I think a lot of deep sleep debtors are in the situations they’re in for this same reason: they’re trying to find happiness through spending and not realizing that there are deeply-hidden problems that are taking away their happiness and that the spending solution is only temporary.
I see this as I look at loved ones around us who are still caught in the emotional spending cycle. They work, work, work to achieve joy/acceptance/peace through spending money but end up as disappointed as they were in the first place – only deeper in debt.
How to Help
When I think about how people could’ve helped us when we were financially clueless, I think the best they could’ve done was planted seeds. People planted seeds with us for years. We even took Dave Ramsey’s course when we were younger, but it didn’t do us much good because we hadn’t gotten to the root of the spending problem. We hadn’t truly understood what was causing us to be okay with spending beyond our means.
And honestly, we weren’t emotionally ready to get to the root of the problems for many, many years. The hurts were still too fresh, but I think these two things would’ve helped us get ready earlier.

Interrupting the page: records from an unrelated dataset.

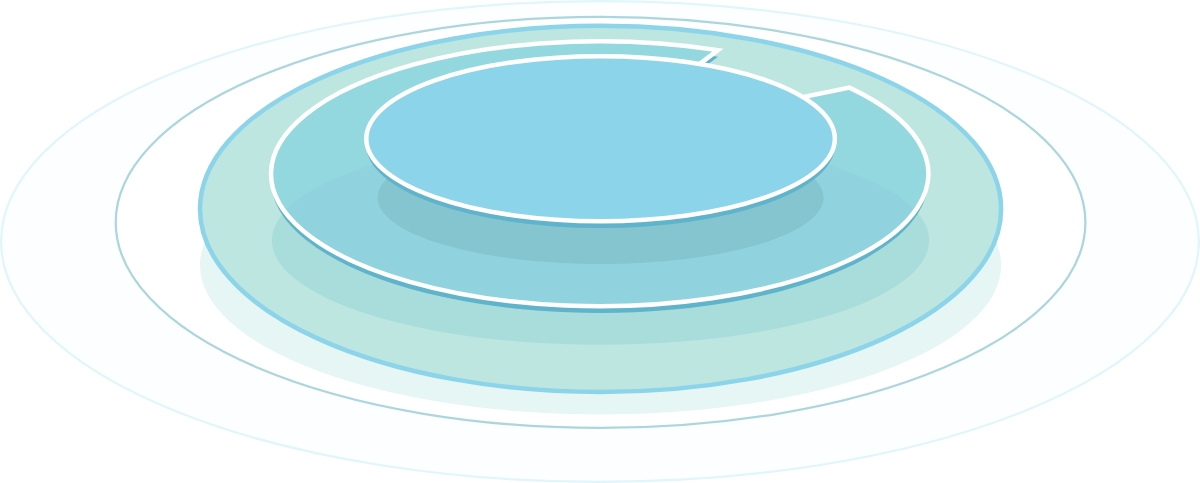
<!DOCTYPE html>
<html lang="en">
<head>
<meta charset="utf-8">
<title>Layered disc platform</title>
<style>
:root {
  --white: #ffffff;
  --halo-fill: #fcfeff;
  --halo-line: #e0f6fa;
  --orbit-line: #acd6de;
  --mint: #bce6df;
  --mint-shadow: #e5f6f4;
  --aqua: #93d8de;
  --aqua-shade: #8dd0dd;
  --aqua-shadow: #a9dddb;
  --sky: #8cd4e9;
  --sky-shadow: #84c5cf;
  --edge: #5fb3cb;
}
html, body { margin: 0; background: var(--white); overflow: hidden; }
.platform { display: block; width: 1200px; height: 483px; }
.halo { fill: var(--halo-fill); stroke: var(--halo-line); stroke-width: 2; }
.orbit { fill: var(--white); stroke: var(--orbit-line); stroke-width: 2; }
.base-shadow { fill: var(--mint-shadow); }
.base { fill: var(--mint); stroke: var(--sky); stroke-width: 4; }
.ring-shadow { fill: var(--aqua-shadow); }
.edge { fill: var(--edge); }
.ring-face { fill: var(--aqua); }
.ring-shade { fill: var(--aqua-shade); opacity: .6; }
.ring-outline { fill: none; stroke: var(--white); stroke-width: 4; stroke-miterlimit: 10; }
.top-shadow { fill: var(--sky-shadow); }
.top { fill: var(--sky); stroke: var(--white); stroke-width: 4; }
</style>
</head>
<body>
<svg class="platform" viewBox="0 0 1068 430" preserveAspectRatio="none" role="img" aria-label="Stacked blue and green discs with ripple rings">
  <defs>
    <path id="ring" d="M756 78A292.5 118 0 1 1 639 44.6L534.5 123.5Z"/>
    <clipPath id="ring-clip"><use href="#ring"/></clipPath>
  </defs>

  <g id="ripples">
    <ellipse class="halo" cx="534" cy="215" rx="533" ry="214"/>
    <ellipse class="orbit" cx="534.5" cy="198" rx="431.5" ry="183"/>
  </g>

  <g id="base-disc">
    <ellipse class="base-shadow" cx="534.5" cy="236" rx="356.5" ry="133"/>
    <ellipse class="base" cx="534.5" cy="186" rx="356.5" ry="163"/>
  </g>

  <g id="notched-disc">
    <ellipse class="ring-shadow" cx="534.5" cy="214" rx="292.5" ry="93"/>
    <use class="edge" href="#ring" y="6"/>
    <use class="ring-face" href="#ring"/>
    <g clip-path="url(#ring-clip)">
      <ellipse class="ring-shade" cx="534.5" cy="214" rx="292.5" ry="93"/>
    </g>
    <use class="ring-outline" href="#ring"/>
  </g>

  <g id="top-disc">
    <ellipse class="top-shadow" cx="534.5" cy="176" rx="198.5" ry="59"/>
    <ellipse class="edge" cx="534.5" cy="129.500" rx="208.5" ry="73.5"/>
    <ellipse class="top" cx="534.5" cy="123.5" rx="208.5" ry="73.5"/>
  </g>
</svg>
</body>
</html>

Shower Them With Unconditional Love
Deep sleep debting is often caused by very, very painful experiences that are hard to face up to, and I think one of the best things outsiders can do to help a deep sleep debtor is to show them lots and lots of unconditional love. Unconditional love is hard to find in today’s world, and seeing others through the eyes of Christ will help you to be a giver of unconditional love and will soften the heart of a deep sleep debtor toward you, making them more open to your advice.
Share Your Victories
Not in a judgmental way but just in a way that shows how excited you are to be free. When the opportunity arises, share what you found was causing your emotional spending, how you dealt with it and how it’s freed the hold money and spending had on you. Share when it’s appropriate and be careful not to come off as condescending or judgy.
I know that Ruth sharing her story has led to more than a few people asking her how she did it, and in the process has inspired them to start their own journeys to debt freedom. I think that’s because Ruth has been so open about her and DH’s story when she feels led to be.
Deep sleep debting is a huge, huge problem in today’s first world countries. And I think if those who’ve broken free of its chains keep working to help when they have the chance, we can indeed make a difference to the people within our sphere of influence.
What has your experience with deep sleep debting been? How have you been able to work toward overcoming it? What tips do you have for helping those still struggling with deep sleep debting?